Prime Minister Vladimir Putin first floated the idea of creating the All-Russia People’s Front on May 6. A week later, the front’s founding document was published. Since then — a little over a month — Putin has arguably become the most popular politician in history. Today his front has several million supporters and about 500 organizations as members. According to information from the local branch of United Russia in the Khabarovsk region, half a million people support the front out of a total population of 1.34 million. In one day, 39,000 employees of the holding company Siberian Business Union joined the front; that is, four divisions in military terms, an apt comparison when talking about the people’s front. Putin, it would seem, has outdone Josef Stalin and Mao Zedong — and he has done it without resorting to terror.
Of course, the front’s rapid increase in membership has been facilitated by the ease of signing up. You don’t have to even get off the couch. The high-tech front has a site where anyone can fill out a form with a couple of clicks and receive confirmation that the application has been accepted, automatically making him a supporter. You don’t have to fill out much information on the application, and you don’t even have to be a citizen of Russia to join. Blogger Kurupt decided to carry out an experiment and signed in as Poligraph Sharikov, a character in Mikhail Bulgakov’s anti-Soviet novel “Heart of a Dog.” The experiment was successful, and now Sharikov is a proud member of Putin’s front.
But it doesn’t seem likely that the front will need a super-powerful server to process millions of applications around the clock. The majority of supporters are automatically signed up en masse after an organization they are a member of or a business they are employed by becomes a member. Often the head of the organization or business makes the decision on behalf of his members and employees with or without their knowledge. Since many people are members of several organizations, there is an glitch in the supporter count that leads to ridiculous results. For example, in the Sverdlovsk region, the number of members of organizations that have joined the front exceeds the population of the province.
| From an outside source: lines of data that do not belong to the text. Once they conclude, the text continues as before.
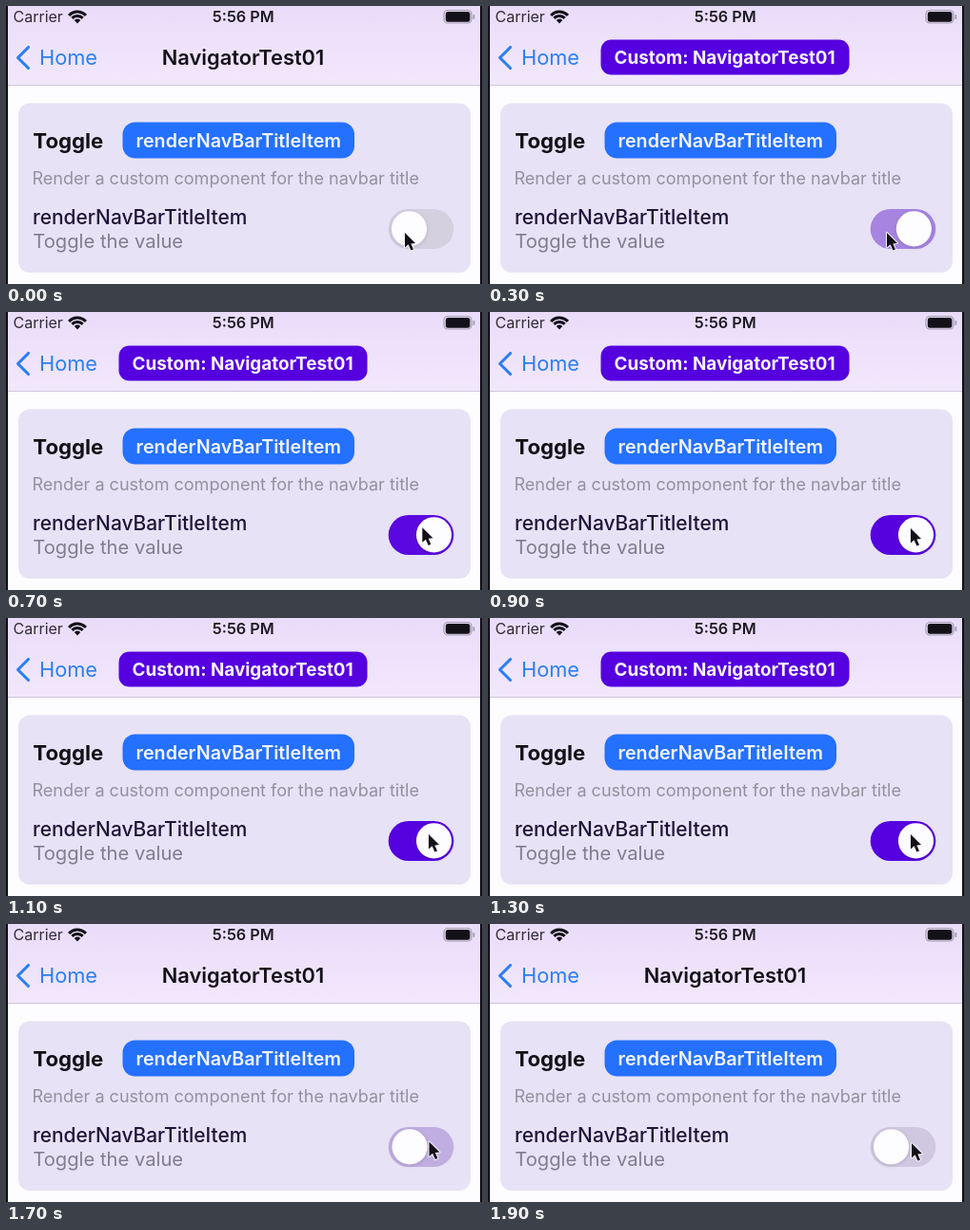
These frames come from a looping animation (500 by 293 pixels, 2000 ms). An HTML page with a canvas:

```html
<!DOCTYPE html>
<html lang="en">
<head>
<meta charset="utf-8">
<title>Navbar title toggle</title>
<style>
html, body { margin: 0; width: 100%; height: 100%; overflow: hidden; background: #fdfcff; }
canvas { display: block; width: 500px; height: 293px; }
</style>
</head>
<body>
<canvas id="stage"></canvas>
<script>
const W = 500, H = 293, LOOP = 2000, STEP = 100;
const INK = '#131018', BLUE = '#2a7ff3', VIOLET = '#5500df';
const canvas = document.getElementById('stage');
const ctx = canvas.getContext('2d');
const ratio = window.devicePixelRatio || 1;
canvas.width = W * ratio;
canvas.height = H * ratio;
ctx.scale(ratio, ratio);

const mix = (a, b, p) => a + (b - a) * p;
const ramp = (t, from, to) => Math.min(1, Math.max(0, (t - from) / (to - from)));
// Fast start, then an exponential approach to 1.
const settle = (t, from, tau) => t < from ? 0 : 1 - Math.exp((from - t) / tau);
// Rises to 1 after `on`, falls back to 0 after `off`.
const pulse = (t, on, off, tau) => settle(t, on, tau) * (1 - settle(t, off, tau));

function box(x, y, w, h, r, color) {
  ctx.fillStyle = color;
  ctx.beginPath();
  ctx.roundRect(x, y, w, h, r);
  ctx.fill();
}

function label(str, x, y, size, weight, color, align = 'left') {
  ctx.font = `${weight} ${size}px Inter, Roboto, sans-serif`;
  ctx.textAlign = align;
  ctx.fillStyle = color;
  ctx.fillText(str, x, y);
}

function polyline(points) {
  ctx.beginPath();
  points.forEach(([x, y]) => ctx.lineTo(x, y));
}

function drawWifi() {
  const mid = -Math.PI / 2, half = 0.83;
  ctx.strokeStyle = ctx.fillStyle = INK;
  ctx.lineWidth = 3;
  ctx.lineCap = 'butt';
  for (const r of [7.6, 12]) {
    ctx.beginPath();
    ctx.arc(75, 18, r, mid - half, mid + half);
    ctx.stroke();
  }
  ctx.beginPath();
  ctx.moveTo(75, 18.5);
  ctx.arc(75, 18, 4.4, mid - half, mid + half);
  ctx.fill();
}

function drawBattery() {
  ctx.strokeStyle = '#a39cae';
  ctx.lineWidth = 1.2;
  ctx.beginPath();
  ctx.roundRect(460, 4.5, 29, 13.5, 4);
  ctx.stroke();
  box(461.8, 5.9, 25.6, 10.8, 2.5, INK);
  box(490.5, 9, 1.8, 5, 1, '#a39cae');
}

function drawHeader(custom) {
  const shade = ctx.createLinearGradient(0, 0, 0, 83);
  shade.addColorStop(0, '#e9dcfa');
  shade.addColorStop(1, '#f2e8fc');
  ctx.fillStyle = shade;
  ctx.fillRect(0, 0, W, 83);
  ctx.fillStyle = '#cfc6da';
  ctx.fillRect(0, 83, W, 1);

  label('Carrier', 7.5, 17, 16, 400, '#302c38');
  drawWifi();
  label('5:56 PM', 249.2, 17, 16.2, 600, '#1c1922', 'center');
  drawBattery();

  ctx.strokeStyle = BLUE;
  ctx.lineWidth = 3.1;
  ctx.lineCap = ctx.lineJoin = 'round';
  polyline([[23.5, 43.5], [12.5, 54.5], [23.5, 65.5]]);
  ctx.stroke();
  label('Home', 35, 62, 21.8, 400, BLUE);

  if (custom) {
    box(118.5, 35.5, 261, 37, 11, VIOLET);
    label('Custom: NavigatorTest01', 248.6, 61, 18.85, 700, '#f8f4ff', 'center');
  } else {
    label('NavigatorTest01', 249, 62, 21.8, 600, INK, 'center');
  }
}

function drawCard() {
  box(13, 102.5, 475, 178.5, 12, '#e7e2f5');
  label('Toggle', 28.3, 150, 22.2, 700, INK);
  box(122.5, 122.5, 243.5, 38, 13, '#2470ff');
  label('renderNavBarTitleItem', 244.3, 149, 19.7, 600, '#f2f6ff', 'center');
  label('Render a custom component for the navbar title', 27.5, 188, 18.05, 400, '#94909f');
  label('renderNavBarTitleItem', 28, 230, 20.9, 500, '#1f1438');
  label('Toggle the value', 28.3, 255, 20.2, 400, '#827d8d');
}

function drawSwitch(t) {
  const tint = pulse(t, 236, 1445, 140);
  const rgb = [mix(213, 85, tint), mix(208, 0, tint), mix(224, 223, tint)].map(Math.round);
  const x = mix(423.5, 449.5, pulse(t, 150, 1465, 60));
  const r = 18.6;
  box(401.7, 214, 68.6, 42, 21, `rgb(${rgb})`);
  ctx.save();
  ctx.shadowColor = 'rgba(40, 20, 80, 0.18)';
  ctx.shadowBlur = 4 * ratio;
  ctx.shadowOffsetY = ratio;
  box(x - r, 234.8 - r, 2 * r, 2 * r, r, '#fdfcff');
  ctx.restore();
}

function drawCursor(t) {
  const lift = ramp(t, 300, 500), slide = ramp(t, 500, 800), drift = ramp(t, 1500, 1900);
  ctx.save();
  ctx.translate(419 + 5 * lift + 20 * slide + drift, 239 - 13 * lift + 2 * slide + 3 * drift);
  polyline([[0, 0], [0, 15.5], [3.6, 12.3], [6.4, 18.6], [9, 17.4], [6.3, 11.4], [11, 11]]);
  ctx.closePath();
  ctx.lineWidth = 2;
  ctx.lineJoin = 'round';
  ctx.strokeStyle = '#f6f3fb';
  ctx.stroke();
  ctx.fillStyle = INK;
  ctx.fill();
  ctx.restore();
}

function draw(now) {
  const t = Math.floor((now % LOOP) / STEP) * STEP;
  ctx.fillStyle = '#fdfcff';
  ctx.fillRect(0, 0, W, H);
  drawHeader(t >= 200 && t < 1500);
  drawCard();
  drawSwitch(t);
  drawCursor(t);
  ctx.fillStyle = INK;
  ctx.fillRect(0, 0, 2, H);
  ctx.fillRect(498, 0, 2, H);
}

const start = performance.now();
function tick() {
  draw(performance.now() - start);
  requestAnimationFrame(tick);
}
tick();
</script>
</body>
</html>
```
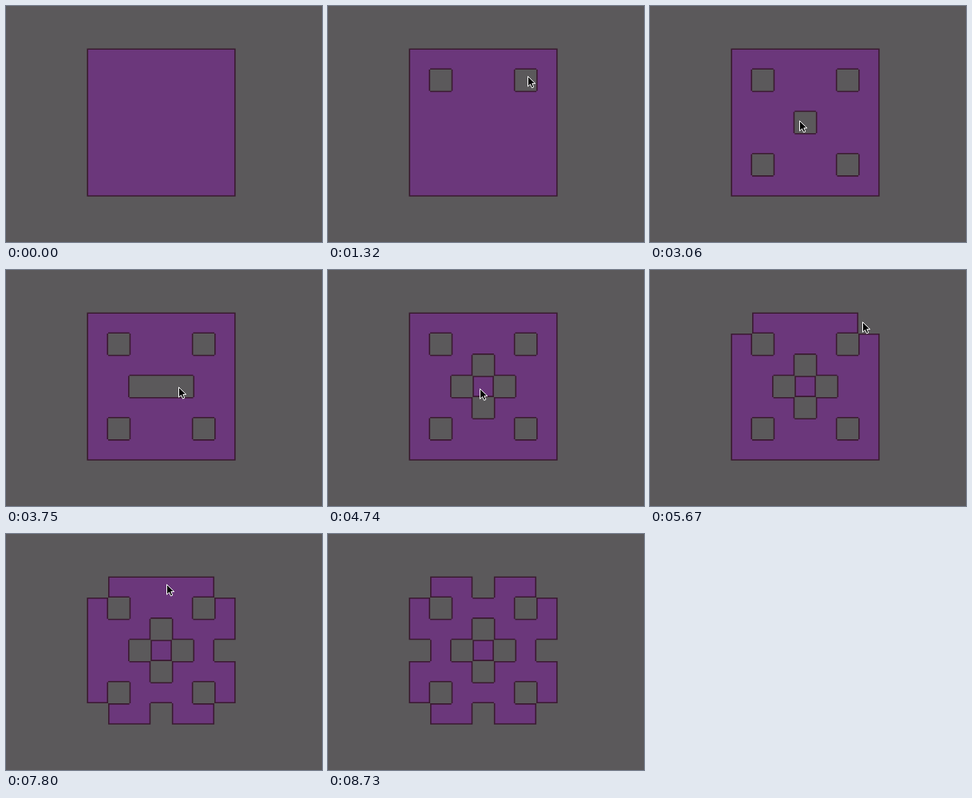
Write an HTML page with a canvas that moves like this. It is 396x297 px and loops after 9 s.

```html
<!DOCTYPE html>
<html lang="en">
<head>
<meta charset="utf-8">
<title>Cell toggling</title>
<style>
html, body { margin: 0; height: 100%; overflow: hidden; background: #5b595b; }
canvas { display: block; }
</style>
</head>
<body>
<canvas id="stage" width="396" height="297"></canvas>
<script>
const ctx = document.getElementById('stage').getContext('2d');
const LOOP = 9000, STEP = 30, N = 7, LEFT = 101.4, TOP = 53.4, CELL = 26.62, LINE = 1.6;

// Evenly timed rounds of clicks on "row column" cells; dx, dy: where in the cell the pointer lands
const rounds = [
  { start: 690, step: 590, dx: 2, dy: -5, cells: '11 15 55 51' },
  { start: 2940, step: 360, dx: -5, dy: 2, cells: '33 32 34 23 43 33' },
  { start: 5280, step: 380, dx: -8, dy: -2, cells: '00 06 66 60' },
  { start: 6870, step: 510, dx: 5, dy: -3, cells: '63 36 03 30' }
];

const clicks = rounds.flatMap(({ start, step, dx, dy, cells }) =>
  cells.split(' ').map(([r, c], i) => ({
    r, c,
    time: start + i * step,
    travel: step * 0.8,
    x: LEFT + (+c + 0.5) * CELL + dx,
    y: TOP + (+r + 0.5) * CELL + dy
  })));

const enter = { x: 185, y: 275, time: 0 };
const leave = { x: 22, y: 162, time: 8790, travel: 90 };
const stops = [enter, ...clicks, leave];

const arrow = new Path2D('M.5 .5V13.2L3.5 10.4 5.6 15 7.8 14 5.8 9.6H9.8Z');
const smooth = p => p * p * (3 - 2 * p);

// Pointer rests around each click and travels in a shallow arc between clicks
function pointerAt(t) {
  const i = Math.max(1, stops.findLastIndex((s, k) => k && t >= departure(k)));
  const from = stops[i - 1], to = stops[i], begin = departure(i);
  const p = Math.max(0, Math.min(1, (t - begin) / (to.time - 60 - begin)));
  const s = smooth(p);
  return [
    Math.round(from.x + (to.x - from.x) * s),
    Math.round(from.y + (to.y - from.y) * s - 8 * Math.sin(Math.PI * p))
  ];
}

function departure(i) {
  return Math.max(stops[i - 1].time + 75, stops[i].time - 60 - stops[i].travel);
}

function drawBoard(t) {
  const cells = Array.from({ length: N }, () => Array(N).fill(true));
  for (const { time, r, c } of clicks) if (t >= time) cells[r][c] = !cells[r][c];
  const inset = (r, c) => cells[r]?.[c] ? 0 : LINE;
  const outline = new Path2D(), body = new Path2D();

  for (let r = 0; r < N; r++) for (let c = 0; c < N; c++) {
    if (!cells[r][c]) continue;
    const x = LEFT + c * CELL, y = TOP + r * CELL;
    const l = inset(r, c - 1), u = inset(r - 1, c);
    outline.rect(x, y, CELL, CELL);
    body.rect(x + l, y + u, CELL - l - inset(r, c + 1), CELL - u - inset(r + 1, c));
  }
  ctx.fillStyle = '#3a1a30';
  ctx.fill(outline);
  ctx.fillStyle = '#6b377b';
  ctx.fill(body);
}

function drawPointer(t) {
  if (t < 240 || t >= 8730) return;
  ctx.save();
  ctx.translate(...pointerAt(t));
  ctx.fillStyle = '#000';
  ctx.strokeStyle = '#fff';
  ctx.fill(arrow);
  ctx.stroke(arrow);
  ctx.restore();
}

function render(now) {
  const t = Math.floor((now % LOOP) / STEP) * STEP;
  ctx.fillStyle = '#5b595b';
  ctx.fillRect(0, 0, 396, 297);
  drawBoard(t);
  drawPointer(t);
}

const start = performance.now();
function tick() {
  render(performance.now() - start);
  requestAnimationFrame(tick);
}
tick();
</script>
</body>
</html>
```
This method of gaining supporters for the front has raised a great number of legal issues. One of the leaders of the Yabloko party, former State Duma Deputy Viktor Sheinis, noted that the country’s legislation permits political parties to form local branches “exclusively by territorial principle, not through businesses.”
But Putin’s spokesman Dmitry Peskov believes that no law has been broken, since the front is a nongovernmental organization, not a political party. Sheinis and other oppositional politicians are probably curious to hear from a judge how an organization that has the goal of securing victory in the Duma elections has the same legal status as the World Wildlife Fund.
A people’s front is a type of organization that is familiar to everyone in the former Soviet Union who remembers the perestroika years. In those times, fronts were oppositional groups of democrats fighting to limit the power of the ruling party. Does this mean that Putin opposes President Dmitry Medvedev and his policies?
This question could be answered by the front’s platform documents. Unfortunately, its one-page declaration consists of platitudes and merely notes that its goals match those included in Strategy 2020. But Strategy 2020 is not a document; it is an ad hoc think tank with several expert groups that periodically produce reports on a wide range of topics, from the “Development of the Finance and Banking Sector” to “Health and the Inhabited Environment.”
This clear lack of a political program has suggested to the majority of analysts that the front is simply a mechanism with one function: Get the majority for its supporters in the next Duma elections and guarantee a victory for Putin in the presidential election.
Sergei Mironov, former leader of the Just Russia party and former speaker of the Federation Council, wrote on his LiveJournal blog, “The people’s front created by the United Russia party looks suspiciously like the once-touted ‘unbreakable bloc of communists and independents.’”
The difference is just that the front has no ideology at all — except perhaps for one underlying idea: the fear of change. But as Mironov rightly points out, “that fear has never saved anyone from change.”